## Exercise goal
Set the records down again exactly, apart from any pictures in them.

[Document images with source code]
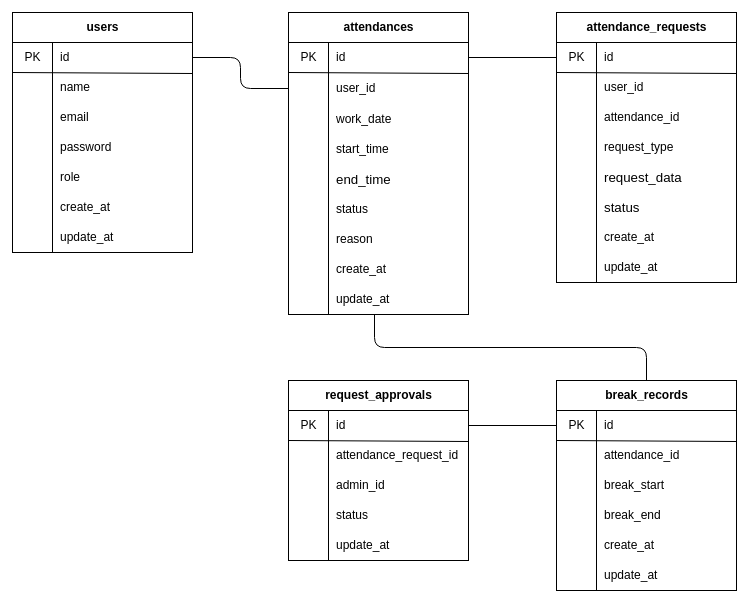
<!DOCTYPE html>
<html lang="en">
<head>
<meta charset="utf-8">
<title>Attendance database ER diagram</title>
<style>
:root { --paper: #fff; --ink: #000; }
* { box-sizing: border-box; }
html, body { margin: 0; overflow: hidden; }
.diagram {
  position: relative;
  width: 751px;
  height: 603px;
  overflow: hidden;
  background: var(--paper);
  color: var(--ink);
  font: 12px/29px "Liberation Sans", Arial, Helvetica, sans-serif;
}
.entity {
  position: absolute;
  display: flex;
  flex-direction: column;
  width: 181px;
  border: 1px solid var(--ink);
}
.entity h2 {
  flex: none;
  height: 30px;
  margin: 0;
  border-bottom: 1px solid var(--ink);
  font: inherit;
  font-weight: 700;
  text-align: center;
}
.columns { margin: 0; padding: 0; list-style: none; }
.columns li {
  display: grid;
  grid-template-columns: 40px 1fr;
  height: 30px;
  white-space: nowrap;
}
.columns li:last-child { height: 29px; }
.columns li.tall { height: 31px; line-height: 30px; }
.key { border-right: 1px solid var(--ink); text-align: center; }
.field { padding-left: 7px; }
.large { font-size: 13.3px; }
.users { left: 12px; top: 12px; }
.attendances { left: 288px; top: 12px; }
.attendance-requests { left: 556px; top: 12px; }
.request-approvals { left: 288px; top: 380px; }
.break-records { left: 556px; top: 380px; }
.lines { position: absolute; inset: 0; fill: none; stroke: var(--ink); stroke-width: 1; }
</style>
</head>
<body>
<main class="diagram">
  <section class="entity users">
    <h2>users</h2>
    <ul class="columns">
      <li><span class="key">PK</span><span class="field">id</span></li>
      <li><span class="key"></span><span class="field">name</span></li>
      <li><span class="key"></span><span class="field">email</span></li>
      <li><span class="key"></span><span class="field">password</span></li>
      <li><span class="key"></span><span class="field">role</span></li>
      <li><span class="key"></span><span class="field">create_at</span></li>
      <li><span class="key"></span><span class="field">update_at</span></li>
    </ul>
  </section>

  <section class="entity attendances">
    <h2>attendances</h2>
    <ul class="columns">
      <li><span class="key">PK</span><span class="field">id</span></li>
      <li class="tall"><span class="key"></span><span class="field">user_id</span></li>
      <li class="tall"><span class="key"></span><span class="field">work_date</span></li>
      <li><span class="key"></span><span class="field">start_time</span></li>
      <li><span class="key"></span><span class="field large">end_time</span></li>
      <li><span class="key"></span><span class="field">status</span></li>
      <li><span class="key"></span><span class="field">reason</span></li>
      <li><span class="key"></span><span class="field">create_at</span></li>
      <li><span class="key"></span><span class="field">update_at</span></li>
    </ul>
  </section>

  <section class="entity attendance-requests">
    <h2>attendance_requests</h2>
    <ul class="columns">
      <li><span class="key">PK</span><span class="field">id</span></li>
      <li><span class="key"></span><span class="field">user_id</span></li>
      <li><span class="key"></span><span class="field">attendance_id</span></li>
      <li><span class="key"></span><span class="field">request_type</span></li>
      <li><span class="key"></span><span class="field large">request_data</span></li>
      <li><span class="key"></span><span class="field large">status</span></li>
      <li><span class="key"></span><span class="field">create_at</span></li>
      <li><span class="key"></span><span class="field">update_at</span></li>
    </ul>
  </section>

  <section class="entity request-approvals">
    <h2>request_approvals</h2>
    <ul class="columns">
      <li><span class="key">PK</span><span class="field">id</span></li>
      <li><span class="key"></span><span class="field">attendance_request_id</span></li>
      <li><span class="key"></span><span class="field">admin_id</span></li>
      <li><span class="key"></span><span class="field">status</span></li>
      <li><span class="key"></span><span class="field">update_at</span></li>
    </ul>
  </section>

  <section class="entity break-records">
    <h2>break_records</h2>
    <ul class="columns">
      <li><span class="key">PK</span><span class="field">id</span></li>
      <li><span class="key"></span><span class="field">attendance_id</span></li>
      <li><span class="key"></span><span class="field">break_start</span></li>
      <li><span class="key"></span><span class="field">break_end</span></li>
      <li><span class="key"></span><span class="field">create_at</span></li>
      <li><span class="key"></span><span class="field">update_at</span></li>
    </ul>
  </section>

  <svg class="lines" width="751" height="603" viewBox="0 0 751 603" aria-hidden="true">
    <defs><path id="key-rule" d="M0 0L180 1"/></defs>
    <g class="key-rules">
      <use href="#key-rule" x="12.5" y="72.5"/>
      <use href="#key-rule" x="288.5" y="72.5"/>
      <use href="#key-rule" x="556.5" y="72.5"/>
      <use href="#key-rule" x="288.5" y="440.5"/>
      <use href="#key-rule" x="556.5" y="440.5"/>
    </g>
    <g class="relations">
      <path d="M193 57.5H230.5Q240.5 57.5 240.5 67.5V78.5Q240.5 88.5 250.5 88.5H288"/>
      <path d="M469 57.5H556"/>
      <path d="M374.5 315V337.5Q374.5 347.5 384.5 347.5H636.5Q646.5 347.5 646.5 357.5V380"/>
      <path d="M469 425.5H556"/>
    </g>
  </svg>
</main>
</body>
</html>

## Solution to this problem
<!DOCTYPE html>
<html lang="en">
<head>
<meta charset="utf-8">
<title>Attendance database ER diagram</title>
<style>
:root { --paper: #fff; --ink: #000; }
* { box-sizing: border-box; }
html, body { margin: 0; overflow: hidden; }
.diagram {
  position: relative;
  width: 751px;
  height: 603px;
  overflow: hidden;
  background: var(--paper);
  color: var(--ink);
  font: 12px/29px "Liberation Sans", Arial, Helvetica, sans-serif;
}
.entity {
  position: absolute;
  display: flex;
  flex-direction: column;
  width: 181px;
  border: 1px solid var(--ink);
}
.entity h2 {
  flex: none;
  height: 30px;
  margin: 0;
  border-bottom: 1px solid var(--ink);
  font: inherit;
  font-weight: 700;
  text-align: center;
}
.columns { margin: 0; padding: 0; list-style: none; }
.columns li {
  display: grid;
  grid-template-columns: 40px 1fr;
  height: 30px;
  white-space: nowrap;
}
.columns li:last-child { height: 29px; }
.columns li.tall { height: 31px; line-height: 30px; }
.key { border-right: 1px solid var(--ink); text-align: center; }
.field { padding-left: 7px; }
.large { font-size: 13.3px; }
.users { left: 12px; top: 12px; }
.attendances { left: 288px; top: 12px; }
.attendance-requests { left: 556px; top: 12px; }
.request-approvals { left: 288px; top: 380px; }
.break-records { left: 556px; top: 380px; }
.lines { position: absolute; inset: 0; fill: none; stroke: var(--ink); stroke-width: 1; }
</style>
</head>
<body>
<main class="diagram">
  <section class="entity users">
    <h2>users</h2>
    <ul class="columns">
      <li><span class="key">PK</span><span class="field">id</span></li>
      <li><span class="key"></span><span class="field">name</span></li>
      <li><span class="key"></span><span class="field">email</span></li>
      <li><span class="key"></span><span class="field">password</span></li>
      <li><span class="key"></span><span class="field">role</span></li>
      <li><span class="key"></span><span class="field">create_at</span></li>
      <li><span class="key"></span><span class="field">update_at</span></li>
    </ul>
  </section>

  <section class="entity attendances">
    <h2>attendances</h2>
    <ul class="columns">
      <li><span class="key">PK</span><span class="field">id</span></li>
      <li class="tall"><span class="key"></span><span class="field">user_id</span></li>
      <li class="tall"><span class="key"></span><span class="field">work_date</span></li>
      <li><span class="key"></span><span class="field">start_time</span></li>
      <li><span class="key"></span><span class="field large">end_time</span></li>
      <li><span class="key"></span><span class="field">status</span></li>
      <li><span class="key"></span><span class="field">reason</span></li>
      <li><span class="key"></span><span class="field">create_at</span></li>
      <li><span class="key"></span><span class="field">update_at</span></li>
    </ul>
  </section>

  <section class="entity attendance-requests">
    <h2>attendance_requests</h2>
    <ul class="columns">
      <li><span class="key">PK</span><span class="field">id</span></li>
      <li><span class="key"></span><span class="field">user_id</span></li>
      <li><span class="key"></span><span class="field">attendance_id</span></li>
      <li><span class="key"></span><span class="field">request_type</span></li>
      <li><span class="key"></span><span class="field large">request_data</span></li>
      <li><span class="key"></span><span class="field large">status</span></li>
      <li><span class="key"></span><span class="field">create_at</span></li>
      <li><span class="key"></span><span class="field">update_at</span></li>
    </ul>
  </section>

  <section class="entity request-approvals">
    <h2>request_approvals</h2>
    <ul class="columns">
      <li><span class="key">PK</span><span class="field">id</span></li>
      <li><span class="key"></span><span class="field">attendance_request_id</span></li>
      <li><span class="key"></span><span class="field">admin_id</span></li>
      <li><span class="key"></span><span class="field">status</span></li>
      <li><span class="key"></span><span class="field">update_at</span></li>
    </ul>
  </section>

  <section class="entity break-records">
    <h2>break_records</h2>
    <ul class="columns">
      <li><span class="key">PK</span><span class="field">id</span></li>
      <li><span class="key"></span><span class="field">attendance_id</span></li>
      <li><span class="key"></span><span class="field">break_start</span></li>
      <li><span class="key"></span><span class="field">break_end</span></li>
      <li><span class="key"></span><span class="field">create_at</span></li>
      <li><span class="key"></span><span class="field">update_at</span></li>
    </ul>
  </section>

  <svg class="lines" width="751" height="603" viewBox="0 0 751 603" aria-hidden="true">
    <defs><path id="key-rule" d="M0 0L180 1"/></defs>
    <g class="key-rules">
      <use href="#key-rule" x="12.5" y="72.5"/>
      <use href="#key-rule" x="288.5" y="72.5"/>
      <use href="#key-rule" x="556.5" y="72.5"/>
      <use href="#key-rule" x="288.5" y="440.5"/>
      <use href="#key-rule" x="556.5" y="440.5"/>
    </g>
    <g class="relations">
      <path d="M193 57.5H230.5Q240.5 57.5 240.5 67.5V78.5Q240.5 88.5 250.5 88.5H288"/>
      <path d="M469 57.5H556"/>
      <path d="M374.5 315V337.5Q374.5 347.5 384.5 347.5H636.5Q646.5 347.5 646.5 357.5V380"/>
      <path d="M469 425.5H556"/>
    </g>
  </svg>
</main>
</body>
</html>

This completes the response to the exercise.